Del. David Toscano (D-Charlottesville) has represented the 57th District — which includes Charlottesville and portions of Albemarle County — since 2006. He also served as House Minority Leader for seven years until retiring from his leadership position last November and announced that he will also retire from the House in February.

Galvin said she has focussed on addressing poverty in Charlottesville through increasing affordable housing resources and stimulating the City’s economy as a City Councilor. She intends to support sustainability initiatives, increase pre-kindergarten education, push for gun reform and legalize marijuana, if elected.

“I believe that sustainability is how we take care of the planet,” Galvin said during the debate. “Equity is how we take care of each other.”

Hudson currently works as an adviser to Virginia government officials and is a supporter of election reform. In 2017, Hudson launched FairVote Virginia, an organization working to introduce ranked choice voting to the state — which would allow voters to rank candidates in order of preference. During the debate, she said she would continue fighting for voting rights as a delegate, and her first piece of legislation upon taking office would be writing a modern voting rights act for Virginia.

Hudson said during the debate that her top campaign priorities are addressing the rising cost of healthcare, climate change and inequitable voting laws as Virginia’s most immediate problems. She hopes to see the 57th District delegate take a prominent role in agenda setting for the General Assembly.

Both Hudson and Galvin agreed during the debate that they hope to reduce disproportionately high incarceration rates for people of color in Virginia. Galvin emphasized the elimination of the death penalty and legalization of marijuana as possible solutions to address this issue. She also added that drug addiction needs to be addressed as a mental health issue.

Hudson believes the state should compile incarceration rate data to give the government a better idea of what legislative policies to enact.

“Virginia is really behind the times when it comes to documenting those disparities state wide and centralizing them,” Hudson said.

Further, both candidates want to address racial inequity through affordable housing and education.
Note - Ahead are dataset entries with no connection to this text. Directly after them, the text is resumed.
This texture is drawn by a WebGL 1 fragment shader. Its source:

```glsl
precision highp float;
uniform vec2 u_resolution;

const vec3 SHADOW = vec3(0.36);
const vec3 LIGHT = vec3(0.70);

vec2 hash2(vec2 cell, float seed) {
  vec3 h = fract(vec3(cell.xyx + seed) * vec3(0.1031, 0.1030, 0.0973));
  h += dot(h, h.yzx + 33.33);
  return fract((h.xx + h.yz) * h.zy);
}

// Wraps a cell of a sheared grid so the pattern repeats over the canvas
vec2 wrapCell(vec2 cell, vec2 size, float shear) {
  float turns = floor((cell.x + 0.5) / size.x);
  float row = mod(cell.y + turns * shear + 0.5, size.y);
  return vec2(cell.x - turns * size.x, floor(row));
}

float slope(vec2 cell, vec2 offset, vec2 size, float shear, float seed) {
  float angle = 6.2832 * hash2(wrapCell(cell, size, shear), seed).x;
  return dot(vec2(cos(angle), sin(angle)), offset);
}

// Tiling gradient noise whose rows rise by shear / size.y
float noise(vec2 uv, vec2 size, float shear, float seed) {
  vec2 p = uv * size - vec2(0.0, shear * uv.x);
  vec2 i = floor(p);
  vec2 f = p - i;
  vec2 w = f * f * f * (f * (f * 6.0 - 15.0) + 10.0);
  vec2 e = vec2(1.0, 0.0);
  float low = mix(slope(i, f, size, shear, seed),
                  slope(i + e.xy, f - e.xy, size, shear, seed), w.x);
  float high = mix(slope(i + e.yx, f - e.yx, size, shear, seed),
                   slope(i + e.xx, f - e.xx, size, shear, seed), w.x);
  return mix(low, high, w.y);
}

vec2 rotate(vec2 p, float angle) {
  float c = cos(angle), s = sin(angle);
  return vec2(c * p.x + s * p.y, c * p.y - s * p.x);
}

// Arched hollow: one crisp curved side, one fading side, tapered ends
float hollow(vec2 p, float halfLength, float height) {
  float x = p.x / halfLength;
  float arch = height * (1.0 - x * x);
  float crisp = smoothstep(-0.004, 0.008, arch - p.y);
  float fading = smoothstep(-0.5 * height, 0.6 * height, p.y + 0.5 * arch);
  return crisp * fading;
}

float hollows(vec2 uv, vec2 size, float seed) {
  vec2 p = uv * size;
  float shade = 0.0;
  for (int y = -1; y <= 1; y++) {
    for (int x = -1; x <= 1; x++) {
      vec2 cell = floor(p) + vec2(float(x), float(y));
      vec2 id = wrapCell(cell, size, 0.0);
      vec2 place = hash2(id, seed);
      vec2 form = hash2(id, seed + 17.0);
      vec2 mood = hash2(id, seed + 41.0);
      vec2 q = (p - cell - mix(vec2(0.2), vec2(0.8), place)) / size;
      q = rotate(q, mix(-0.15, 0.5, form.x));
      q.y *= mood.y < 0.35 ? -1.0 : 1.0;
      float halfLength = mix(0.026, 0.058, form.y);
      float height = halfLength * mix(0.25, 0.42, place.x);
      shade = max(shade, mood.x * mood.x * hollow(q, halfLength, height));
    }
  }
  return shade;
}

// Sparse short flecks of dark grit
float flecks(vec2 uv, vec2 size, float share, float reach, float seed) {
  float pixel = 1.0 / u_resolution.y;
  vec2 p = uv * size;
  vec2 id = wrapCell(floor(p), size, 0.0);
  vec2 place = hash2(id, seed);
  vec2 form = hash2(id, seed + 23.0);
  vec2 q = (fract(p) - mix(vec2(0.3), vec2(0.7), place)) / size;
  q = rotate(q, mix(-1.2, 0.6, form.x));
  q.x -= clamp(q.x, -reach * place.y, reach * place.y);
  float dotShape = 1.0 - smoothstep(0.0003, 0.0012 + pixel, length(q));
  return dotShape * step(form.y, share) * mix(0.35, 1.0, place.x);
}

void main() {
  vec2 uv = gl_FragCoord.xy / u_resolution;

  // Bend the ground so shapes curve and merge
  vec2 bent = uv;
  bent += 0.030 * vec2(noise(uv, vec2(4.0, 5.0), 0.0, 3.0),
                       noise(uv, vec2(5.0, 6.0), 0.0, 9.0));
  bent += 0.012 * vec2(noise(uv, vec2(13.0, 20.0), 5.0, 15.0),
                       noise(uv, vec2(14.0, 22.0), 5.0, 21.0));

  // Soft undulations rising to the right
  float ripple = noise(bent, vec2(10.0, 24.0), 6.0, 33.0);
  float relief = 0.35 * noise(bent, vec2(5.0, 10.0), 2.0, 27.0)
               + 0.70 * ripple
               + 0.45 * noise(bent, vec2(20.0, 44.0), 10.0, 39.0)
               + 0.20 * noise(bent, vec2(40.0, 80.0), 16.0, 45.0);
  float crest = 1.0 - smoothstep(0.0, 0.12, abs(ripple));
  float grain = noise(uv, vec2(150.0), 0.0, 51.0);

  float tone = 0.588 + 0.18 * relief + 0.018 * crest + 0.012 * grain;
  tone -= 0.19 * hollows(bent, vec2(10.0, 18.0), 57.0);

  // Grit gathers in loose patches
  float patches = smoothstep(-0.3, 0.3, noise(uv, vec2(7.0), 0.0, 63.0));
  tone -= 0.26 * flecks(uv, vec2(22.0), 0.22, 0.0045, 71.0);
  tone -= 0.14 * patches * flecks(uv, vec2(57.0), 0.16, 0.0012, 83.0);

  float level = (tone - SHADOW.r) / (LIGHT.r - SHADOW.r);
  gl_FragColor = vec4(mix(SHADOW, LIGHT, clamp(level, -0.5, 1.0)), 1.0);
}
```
Particularly, Galvin believes increasing access to education will help minimize racial disparities.

“I would put forth legislation to make pre-K education part of the education system,” Galvin said, when asked what legislation she would enact first upon taking office.

The University Democrats hope that the debate will enliven students and encourage them to participate in local politics.

“It is extremely important to be an informed voter, so we want our members and members of the university and the Charlottesville community to be able to hear the positions and proposed policies of the two candidates, in order to better make an informed vote come the primary,” said Kathryn Williams, a second-year College student and University Democrats communications chair, in an email to The Cavalier Daily.